‘chinese tourists’ charged with ravaging local marine life for ‘fun’ photos on malaysian beach_ shanghaiist currency exchange rate australian dollar to malaysian ringgit
Following a number of embarrassing incidents in recent years, Chinese tourists have gained a reputation for destruction that often precedes them, which explains why when photos of unidentified Asian tourists causing havoc on a tropical beach go viral, Chinese tourists are instantly blamed.
The viral images, posted onto Facebook earlier this month, show a group of smiling tourists posing for photos in swimwear at a beautiful beach while also clutching onto some of the local marine life, including starfish and coral.
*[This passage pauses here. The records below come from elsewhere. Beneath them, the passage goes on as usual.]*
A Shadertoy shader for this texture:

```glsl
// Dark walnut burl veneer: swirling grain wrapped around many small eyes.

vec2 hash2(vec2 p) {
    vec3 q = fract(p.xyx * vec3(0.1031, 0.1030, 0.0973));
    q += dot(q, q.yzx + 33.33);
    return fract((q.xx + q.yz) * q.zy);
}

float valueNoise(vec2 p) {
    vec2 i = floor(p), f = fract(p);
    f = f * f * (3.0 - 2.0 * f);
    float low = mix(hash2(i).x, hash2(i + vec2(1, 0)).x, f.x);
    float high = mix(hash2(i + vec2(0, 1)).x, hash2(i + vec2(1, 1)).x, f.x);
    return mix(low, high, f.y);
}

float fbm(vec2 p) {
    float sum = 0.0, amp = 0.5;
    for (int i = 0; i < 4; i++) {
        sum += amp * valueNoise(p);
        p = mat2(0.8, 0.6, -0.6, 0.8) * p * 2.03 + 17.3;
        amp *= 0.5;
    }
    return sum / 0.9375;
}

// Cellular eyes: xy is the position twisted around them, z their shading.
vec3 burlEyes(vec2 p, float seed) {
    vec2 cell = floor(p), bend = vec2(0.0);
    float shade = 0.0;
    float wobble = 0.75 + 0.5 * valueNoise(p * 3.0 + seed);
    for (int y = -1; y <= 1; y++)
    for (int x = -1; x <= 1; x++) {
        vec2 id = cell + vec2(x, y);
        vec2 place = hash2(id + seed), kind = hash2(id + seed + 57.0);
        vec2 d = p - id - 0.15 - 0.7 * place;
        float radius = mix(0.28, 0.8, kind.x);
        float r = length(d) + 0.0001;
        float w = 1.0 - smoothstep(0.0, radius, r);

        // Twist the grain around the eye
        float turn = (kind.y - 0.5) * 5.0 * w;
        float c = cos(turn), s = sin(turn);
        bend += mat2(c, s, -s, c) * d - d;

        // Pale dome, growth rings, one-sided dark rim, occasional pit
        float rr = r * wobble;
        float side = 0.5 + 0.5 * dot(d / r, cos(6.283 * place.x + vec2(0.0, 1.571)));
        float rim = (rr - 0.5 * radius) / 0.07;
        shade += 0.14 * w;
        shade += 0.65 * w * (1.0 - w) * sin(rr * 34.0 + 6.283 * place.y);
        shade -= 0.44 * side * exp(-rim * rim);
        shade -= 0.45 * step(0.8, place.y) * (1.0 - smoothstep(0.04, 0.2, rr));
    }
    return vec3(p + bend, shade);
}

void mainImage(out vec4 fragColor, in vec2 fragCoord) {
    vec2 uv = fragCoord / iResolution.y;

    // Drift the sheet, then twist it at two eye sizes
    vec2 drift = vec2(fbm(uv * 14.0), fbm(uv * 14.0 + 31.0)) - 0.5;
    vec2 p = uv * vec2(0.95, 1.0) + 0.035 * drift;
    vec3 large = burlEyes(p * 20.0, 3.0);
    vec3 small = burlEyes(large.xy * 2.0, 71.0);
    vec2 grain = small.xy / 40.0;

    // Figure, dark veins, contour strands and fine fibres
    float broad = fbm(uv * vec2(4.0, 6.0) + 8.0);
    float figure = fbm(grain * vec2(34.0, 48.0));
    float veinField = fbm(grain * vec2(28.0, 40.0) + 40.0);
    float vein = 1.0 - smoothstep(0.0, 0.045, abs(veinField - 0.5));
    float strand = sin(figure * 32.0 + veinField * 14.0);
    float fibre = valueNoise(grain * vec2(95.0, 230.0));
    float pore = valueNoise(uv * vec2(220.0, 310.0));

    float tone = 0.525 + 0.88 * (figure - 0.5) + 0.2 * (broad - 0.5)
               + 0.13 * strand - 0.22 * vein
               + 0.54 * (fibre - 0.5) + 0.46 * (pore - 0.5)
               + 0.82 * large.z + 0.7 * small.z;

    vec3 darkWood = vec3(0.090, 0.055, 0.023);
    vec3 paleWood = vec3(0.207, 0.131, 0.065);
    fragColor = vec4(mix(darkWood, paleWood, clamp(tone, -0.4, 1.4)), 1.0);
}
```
While the exact location of the beach has not been determined. Malaysia penang It’s believed that the photo shoot took place on a beach in Malaysia, perhaps at the diving haven of Semporna in the Sabah State.
In the photos, one of the women is seen holding up a blue-and-white sign with the message
“You Should Be Here” — a tagline for the Malaysia-based WorldVentures travel club.
However, WorldVentures told the New Straits Times that they hadn’t organized the trip and guessed that some members of the travel club might have arranged it themselves, adding that the club places top priority on conserving and preserving the marine habitat.
Either way, the tourists’ behavior shocked local divers, according to the New Straits Times. Malaysia 2016 “Sea creatures should be respected. Euro currency symbol As ‘visitors’ in their habitat, we should not simply touch anything under the water, let alone take it out to pose with for pictures,” said one diver. Malaysia currency exchange rate today “Such behavior would stress the starfish and even the corals, which might cause them to die.”
“We are not supposed to touch corals, as our hands are contaminated with bacteria, which can kill them, as they are very sensitive,” another diver concurred. Malaysia places to go “We are supposed to protect them, and such behavior could damage the ecosystem.”
While the photos have outraged Facebook users, causing them to curse the ignorance and/or stupidity of the “Chinese tourists,” so far, there isn’t any actual evidence that the tourists in the photos are from China.
Earlier this year, pictures of a large group of Asian tourists frolicking naked at night on the sands of a Hua Hin beach in Thailand went viral on the Internet and locals quickly jumped to the conclusion that the “immoral” tourists must be from China. Malaysia currency rate in pakistan Nope, turns out they were Japanese.
Following the disappearance of Malaysia Airlines Flight 370 to Beijing in March 2014, Malaysia has been trying hard to win back Chinese tourists with new visa arrangements and a greater number of direct flights. Current exchange rate euro to ringgit malaysia That effort seems to be paying off with more and more Chinese tourists returning to Malaysia in droves.
Of course, as residents of the South Korean resort island of Jeju know, that also means an increase in “bad behavior.” Around this time last year, outrage erupted online after a series of nude photos featuring Chinese tourists on a Malaysian beach leaked onto the internet for all to see.